“The volume of approvals for new detached houses is at its strongest in 15 years,” HIA senior economist Shane Garrett said.
“Strong demand for new houses is being sustained by healthy rates of population growth – itself a product of robust labour markets in Australia’s largest cities.”
The ACT saw the largest expansion in new dwelling approvals during April 2018 with an increase of 39.2 per cent compared with a year earlier.
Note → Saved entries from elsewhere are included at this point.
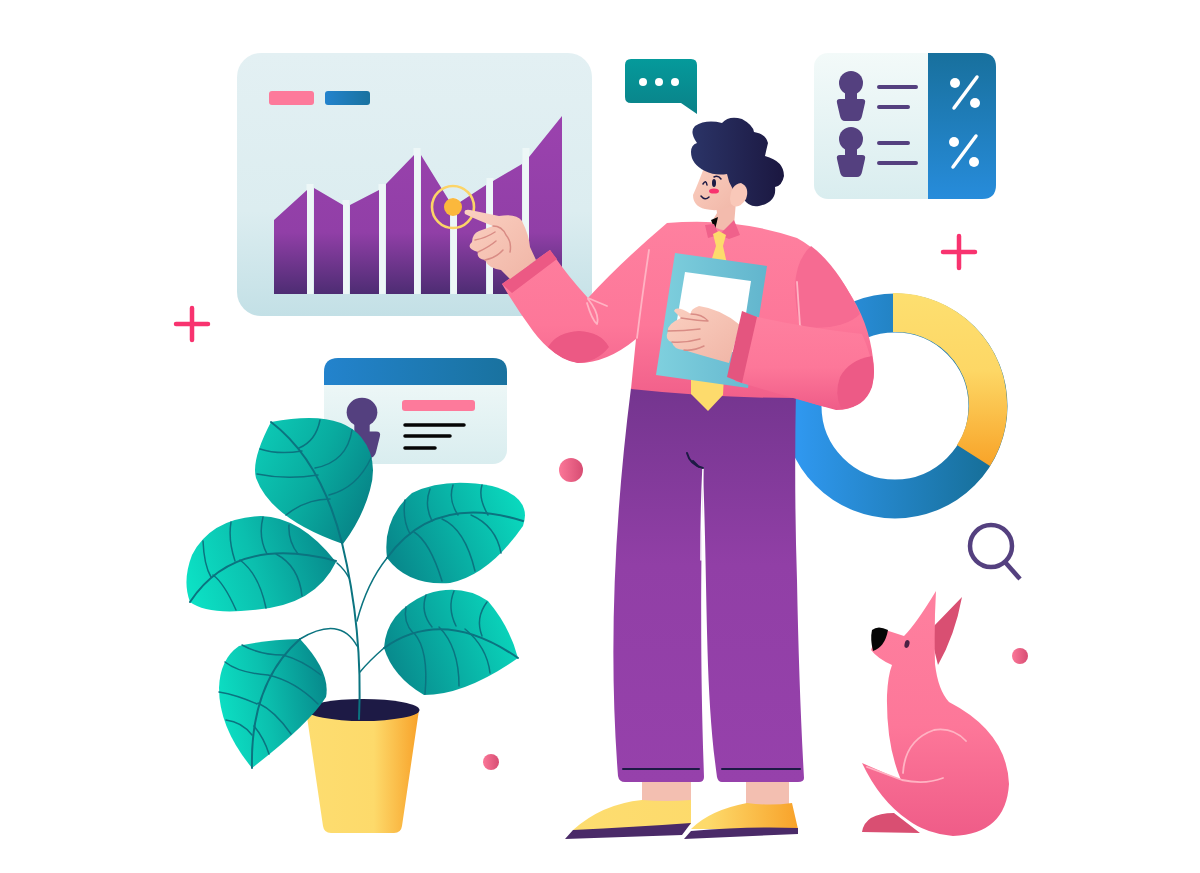
<!DOCTYPE html>
<html lang="en">
<head>
<meta charset="utf-8">
<title>Business analytics illustration</title>
<style>
:root{--pink:#fd7a9b;--pink-deep:#ee5a86;--rose:#f8336f;--violet:#54407f;--navy:#1d1a45;--vein:#0b7480;--yellow:#fddb6c;--ink:#050505;--white:#fff}
html,body{margin:0;background:var(--white);overflow:hidden}
svg{display:block;width:1200px;height:873px}
.line{fill:none;stroke-linecap:round;stroke-linejoin:round}
.plus{stroke:var(--rose);stroke-width:4.5}
.label{stroke:var(--violet);stroke-width:4}
.vein{stroke:var(--vein);stroke-width:1.5}
.rib{stroke:var(--vein);stroke-width:2}
.percent{stroke:var(--white);stroke-width:3.5}
.fold{stroke:#ffb3c3;stroke-width:1.8}
.finger{stroke:#d98c85;stroke-width:1.5}
</style>
</head>
<body>
<svg viewBox="0 0 1200 873" role="img" aria-label="A man presenting a bar chart, with a plant, a dog and data cards">
<defs>
<linearGradient id="panel" x2="0" y2="1"><stop stop-color="#e3f0f3"/><stop offset=".6" stop-color="#dcedf0"/><stop offset="1" stop-color="#c3e0e6"/></linearGradient>
<linearGradient id="card" x2="0" y2="1"><stop stop-color="#f3faf9"/><stop offset="1" stop-color="#d9edef"/></linearGradient>
<linearGradient id="bar" gradientUnits="userSpaceOnUse" x1="0" y1="116" x2="0" y2="295"><stop stop-color="#9b42ae"/><stop offset=".65" stop-color="#913fa7"/><stop offset="1" stop-color="#4c2c72"/></linearGradient>
<linearGradient id="blue"><stop stop-color="#2383cd"/><stop offset="1" stop-color="#19729f"/></linearGradient>
<linearGradient id="blueDown" x2="0" y2="1"><stop stop-color="#18709d"/><stop offset="1" stop-color="#278cdb"/></linearGradient>
<linearGradient id="ring" gradientUnits="userSpaceOnUse" x1="800" y1="0" x2="985" y2="0"><stop stop-color="#2f97ee"/><stop offset="1" stop-color="#17709b"/></linearGradient>
<linearGradient id="ringYellow" x2="0" y2="1"><stop stop-color="#fddf70"/><stop offset=".45" stop-color="#fdd765"/><stop offset="1" stop-color="#f8a328"/></linearGradient>
<linearGradient id="teal" x2="0" y2="1"><stop stop-color="#059a9b"/><stop offset="1" stop-color="#0a8188"/></linearGradient>
<linearGradient id="leaf" x1="0" y1=".6" x2="1" y2=".4"><stop stop-color="#0ce0c4"/><stop offset=".45" stop-color="#0bbfae"/><stop offset="1" stop-color="#078a8c"/></linearGradient>
<linearGradient id="leafRight" x1="1" y1=".3" x2="0" y2=".6"><stop stop-color="#0ad9be"/><stop offset="1" stop-color="#08898c"/></linearGradient>
<linearGradient id="leafTop" x1="0" y1=".2" x2="1" y2=".7"><stop stop-color="#0cc9b5"/><stop offset=".5" stop-color="#09ab9f"/><stop offset="1" stop-color="#078286"/></linearGradient>
<linearGradient id="pot"><stop stop-color="#fddd70"/><stop offset=".6" stop-color="#fdda6b"/><stop offset="1" stop-color="#f8a22a"/></linearGradient>
<linearGradient id="shirt" x2="0" y2="1"><stop stop-color="#fe809f"/><stop offset=".55" stop-color="#fd7799"/><stop offset="1" stop-color="#ef5c88"/></linearGradient>
<linearGradient id="trousers" x2="0" y2="1"><stop stop-color="#74358f"/><stop offset=".45" stop-color="#913fa6"/><stop offset="1" stop-color="#9641ab"/></linearGradient>
<linearGradient id="skin" x2="1" y2="1"><stop stop-color="#fbd0c1"/><stop offset="1" stop-color="#f0b5a6"/></linearGradient>
<linearGradient id="hair"><stop stop-color="#2b3467"/><stop offset="1" stop-color="#1b1740"/></linearGradient>
<linearGradient id="folder"><stop stop-color="#7fd0de"/><stop offset="1" stop-color="#62b5cd"/></linearGradient>
<linearGradient id="dot"><stop stop-color="#fb7798"/><stop offset="1" stop-color="#d74d73"/></linearGradient>
<g id="person"><circle cx="0" cy="-9" r="12"/><path d="M-6 0H6V7H11Q15 7 14 11L11 24Q10 29 6 29H-6Q-10 29-11 24L-14 11Q-15 7-11 7H-6Z"/></g>
<g id="percent"><path class="line percent" d="M12-16L-11 15"/><circle cx="-10" cy="-10" r="5" fill="#fff"/><circle cx="10" cy="10" r="5" fill="#fff"/></g>
<path id="plus" class="line plus" d="M-16 0H16M0-16V16"/>
</defs>

<g id="chart-panel">
<rect x="237" y="53" width="355" height="263" rx="24" fill="url(#panel)"/>
<rect x="269" y="91" width="45" height="14" rx="3" fill="var(--pink)"/>
<rect x="325" y="91" width="45" height="14" rx="3" fill="url(#blue)"/>
<path fill="none" stroke="#edf7f7" stroke-width="7" d="M310 184V294M346 200V294M382 184V294M417 148V294M454 198V294M490 178V294M526 148V294"/>
<path fill="url(#bar)" d="M274 220L307 190V294H274ZM314 188L343 205V294H314ZM350 205L379 190V294H350ZM386 184L414 155V294H386ZM421 155L450 202V294H421ZM457 204L486 185V294H457ZM493 181L522 164V294H493ZM529 157L562 116V294H529Z"/>
<circle cx="453" cy="207" r="21" fill="none" stroke="#fcd467" stroke-width="2.6"/>
<circle cx="453" cy="207" r="9" fill="#fbb83c"/>
</g>

<g id="speech-bubble">
<path fill="url(#teal)" d="M631 59H691Q697 59 697 65V114L681 103H631Q625 103 625 97V65Q625 59 631 59Z"/>
<g fill="var(--white)"><circle cx="643" cy="82" r="4"/><circle cx="659" cy="82" r="4"/><circle cx="675" cy="82" r="4"/></g>
</g>

<g id="rates-card">
<rect x="814" y="53" width="182" height="146" rx="14" fill="url(#card)"/>
<path fill="url(#blueDown)" d="M928 53H982Q996 53 996 67V185Q996 199 982 199H928Z"/>
<g fill="var(--violet)"><use href="#person" x="851" y="92"/><use href="#person" x="851" y="148"/></g>
<path class="line label" d="M879 87H916M879 107H908M879 143H908M879 163H916"/>
<use href="#percent" x="965" y="93"/><use href="#percent" x="964" y="152"/>
</g>

<g id="profile-card">
<rect x="324" y="358" width="183" height="106" rx="14" fill="url(#card)"/>
<path fill="url(#blue)" d="M324 385V372Q324 358 338 358H493Q507 358 507 372V385Z"/>
<use href="#person" transform="translate(362 423) scale(1.28 1.2)" fill="var(--violet)"/>
<rect x="402" y="400" width="73" height="11" rx="3" fill="var(--pink)"/>
<path class="line" stroke="var(--ink)" stroke-width="3.5" d="M405 425H464M405 436H450M405 448H435"/>
</g>

<g id="donut-chart">
<circle cx="895" cy="406" r="93" fill="none" stroke="url(#ring)" stroke-width="39"/>
<path fill="url(#ringYellow)" d="M893 293A113 113 0 0 1 990 466L957 445A73 73 0 0 0 893 332Z"/>
</g>

<g id="accents">
<use href="#plus" x="192" y="324"/><use href="#plus" x="959" y="252"/>
<circle cx="571" cy="470" r="12" fill="url(#dot)"/><circle cx="491" cy="762" r="8" fill="url(#dot)"/><circle cx="1020" cy="656" r="8" fill="url(#dot)"/>
<g fill="none" stroke="var(--violet)" stroke-width="4.5"><circle cx="991" cy="546" r="21"/><path d="M1005 562L1020 579"/></g>
</g>

<g id="plant">
<path fill="url(#pot)" d="M306 710H419L402 826Q401 833 394 833H331Q324 833 323 826Z"/>
<ellipse cx="363" cy="710" rx="56.5" ry="11" fill="var(--navy)"/>
<path class="line rib" d="M342 543Q363 630 359 719"/>
<path class="line vein" d="M337 563Q345 570 349 578M387 558Q367 583 357 621M300 639Q340 615 357 646M384 648Q369 661 360 672"/>
<path fill="url(#leafTop)" d="M271 422Q338 409 361 437Q379 459 370 490Q362 519 343 544Q271 519 256 478Q251 460 271 422Z"/>
<path class="line rib" d="M271 422Q321 460 342 543"/>
<path class="line vein" d="M299 448Q316 441 320 420M315 468Q347 462 352 430M329 495Q357 488 371 458M302 451Q278 455 260 449M318 475Q286 480 257 474M330 499Q306 499 286 515"/>
<path fill="url(#leaf)" d="M336 562Q301 517 261 516Q211 518 192 555Q182 581 190 602Q207 615 253 610Q315 606 336 562Z"/>
<path class="line rib" d="M190 602Q235 534 336 561"/>
<path class="line vein" d="M211 577Q204 565 203 541M235 561Q228 540 231 522M267 554Q258 537 263 517M298 554Q288 541 289 525M213 575Q224 583 236 610M240 560Q259 574 266 608M276 554Q299 566 302 596"/>
<path fill="url(#leafRight)" d="M387 558Q382 519 412 493Q445 477 492 486Q533 497 523 526Q489 575 450 583Q408 586 387 558Z"/>
<path class="line rib" d="M387 558Q434 493 523 521"/>
<path class="line vein" d="M410 534Q402 519 405 500M432 521Q424 505 430 489M458 515Q448 500 453 485M488 515Q478 498 482 485M414 532Q430 542 442 581M442 519Q465 529 475 571M471 515Q496 526 501 553"/>
<path fill="url(#leafRight)" d="M384 648Q386 612 427 594Q461 583 488 601Q510 627 518 658Q465 695 424 695Q393 677 384 648Z"/>
<path class="line rib" d="M384 648Q443 606 518 658"/>
<path class="line vein" d="M413 633Q403 622 406 607M432 627Q420 612 426 595M456 626Q447 608 454 591M482 636Q475 618 487 602M414 633Q429 650 425 694M439 627Q459 647 459 686M465 629Q487 647 490 673"/>
<path fill="url(#leaf)" d="M300 639Q331 672 326 697Q309 724 252 768Q219 728 219 688Q220 659 239 646Q264 640 300 639Z"/>
<path class="line rib" d="M300 639Q250 683 252 768"/>
<path class="line vein" d="M283 655Q260 655 242 645M268 675Q239 673 225 662M257 704Q237 695 219 692M252 735Q242 722 226 720M283 655Q302 660 321 675M268 675Q295 681 318 704M258 703Q275 711 291 734M254 726Q264 738 269 754"/>
</g>

<g id="dog">
<path fill="#d94f72" d="M933 645V627L962 597Q955 635 938 665ZM862 832Q865 813 894 813L920 833Z"/>
<path fill="url(#shirt)" d="M936 591Q934 625 935 664Q938 690 949 702Q1007 732 1009 784Q1006 834 953 836Q925 833 908 820Q880 801 862 763L901 780Q886 745 887 695Q888 675 892 665Q878 659 871 650L879 628Q892 632 904 636Q916 624 936 591Z"/>
<path fill="var(--ink)" d="M872 630Q878 625 888 630Q885 647 873 651Q870 639 872 630Z"/>
<ellipse cx="907" cy="644" rx="2.4" ry="4" fill="#4b2143" transform="rotate(15 907 644)"/>
<path class="line fold" d="M903 773Q905 740 934 730Q953 727 966 741M867 767L902 780Q925 785 943 778"/>
</g>

<g id="presenter">
<g id="shoes">
<path fill="#f3bfb1" d="M642 778H691V805H642ZM746 778H789V808H746Z"/>
<path fill="url(#pot)" d="M691 800V824L683 830H573Q602 804 642 800Q666 802 691 800ZM792 803L798 829H691Q710 810 747 803Q770 806 792 803Z"/>
<path fill="#4a2a68" d="M573 830Q634 827 691 823L682 835L565 839ZM691 831Q750 826 798 828V834L684 839Z"/>
</g>
<path id="legs" fill="url(#trousers)" d="M631 388H796Q794 490 797 580Q799 690 804 778Q804 782 798 782H722Q718 782 717 777C705 690 708 610 703 468C700 600 701 690 704 777Q704 782 699 782H625Q619 782 618 776C609 660 613 530 631 388Z"/>
<path class="line" stroke="#fff" stroke-width="1.5" d="M703 468Q701 510 701 560"/>
<path class="line" stroke="var(--navy)" stroke-width="2" d="M687 453Q690 465 703 468M693 461L699 467M623 769H699M722 769H800"/>
<g id="torso">
<path fill="url(#shirt)" d="M667 223Q735 217 797 238Q828 255 852 297Q872 330 874 370Q874 397 849 408Q836 412 796 398Q715 398 631 389L636 339Q607 363 578 363Q553 358 533 331Q516 308 502 284L550 250Q566 274 588 298Q620 263 667 223Z"/>
<path fill="#ec5984" d="M502 284L550 250L557 259L512 293ZM548 347Q557 332 579 331Q601 332 609 347Q597 362 578 363Q562 361 548 347Z"/>
<path fill="#f66b92" d="M811 246Q838 266 860 314Q843 331 800 327Q795 305 795 286Q796 260 811 246Z"/>
<path class="line fold" d="M649 250Q642 297 637 338M588 298L607 306M588 299Q600 314 597 324Q592 320 587 303M797 282L800 326Q818 334 831 332"/>
</g>
<g id="head">
<path fill="#f3bbad" d="M715 200L737 190L734 225Q722 236 711 223L717 213Z"/>
<path fill="var(--ink)" d="M711 220L718 217L715 230Z"/>
<path fill="url(#skin)" d="M705 165Q698 184 693 195Q693 206 705 209Q718 212 730 207Q743 201 747 185L744 160H710Z"/>
<path fill="url(#hair)" d="M705 171Q691 164 691 152Q691 145 697 143Q689 132 695 126Q706 119 722 123Q729 115 742 119Q753 125 754 132Q766 134 768 143Q766 151 765 156Q784 161 784 176Q782 186 775 187Q777 202 759 206Q749 208 743 198Q730 191 727 174Q715 176 705 171Z"/>
<path fill="#f9c8b9" d="M730 199Q731 184 741 183Q750 187 746 199Q738 211 731 204Z"/>
<ellipse cx="714" cy="183" rx="2" ry="4" fill="var(--navy)"/>
<ellipse cx="714" cy="191" rx="5" ry="2.6" fill="var(--rose)"/>
<path class="line" stroke="var(--navy)" stroke-width="1.5" d="M701 196Q705 201 709 197M703 184Q706 179 707 185M714 177Q718 175 721 179"/>
</g>
<path id="collar" fill="#f0618b" d="M714 224L719 235L734 220L740 235L729 239L719 235L708 238L705 225Z"/>
<path id="tie" fill="var(--yellow)" d="M713 234L719 231L726 235L723 246L730 277H706L716 246ZM691 375H724L723 395L708 411L691 394Z"/>
<g id="folder-sheet">
<path fill="url(#folder)" d="M675 253L767 266L748 388L656 375Z"/>
<path fill="var(--white)" d="M685 272L751 281L740 353L673 344Z"/>
</g>
<g id="pointing-hand">
<path fill="url(#skin)" d="M510 279L501 270Q488 268 485 260Q476 259 478 252Q465 248 472 242Q472 234 479 231L493 226Q475 219 465 214Q463 209 470 210L499 216Q516 213 522 221Q529 235 530 247L536 260Z"/>
<path class="line finger" d="M478 252Q489 247 496 241M485 260Q496 258 503 250M493 226Q502 226 506 235M475 240Q486 238 495 232M506 235Q512 242 510 252"/>
</g>
<g id="folded-arm">
<path fill="url(#skin)" d="M740 325Q721 309 699 306Q690 309 691 314Q676 305 674 311L681 318Q667 324 668 331Q664 340 672 342Q673 349 684 350Q700 355 729 363Z"/>
<path class="line finger" d="M691 314Q702 314 708 321Q700 321 681 318M668 331Q684 331 700 329M672 342Q686 343 700 339M684 350Q694 351 704 346"/>
<path fill="url(#shirt)" d="M749 315Q800 327 862 334Q876 365 872 386Q863 410 836 410Q792 398 735 381Z"/>
<path fill="#e4557f" d="M742 311L757 317L742 383L727 377Z"/>
<path fill="#ed5a86" d="M872 356Q876 372 872 387Q864 409 841 408Q834 394 840 377Q849 360 872 356Z"/>
</g>
</g>
</svg>
</body>
</html>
Over the same period, approvals grew in Victoria (+25.8 per cent), Tasmania (+15.2 per cent) and South Australia (+1.9 per cent).
Building approvals fell in four markets over the year to April: Queensland (-11.5 per cent), the NT (-6.6 per cent), NSW (-5.4 per cent) and WA (-3.0 per cent).
Figures this month from the ABS show that Australia’s construction sector is steadying with the value of construction work in the March quarter rising by just 0.2 per cent, missing forecasts of a 1.3 per cent gain.
The value of residential construction took a dive over the year, dropping 1.3 per cent while engineering and non-residential construction picked up the slack with 10.3 and 5.4 per cent increases respectively.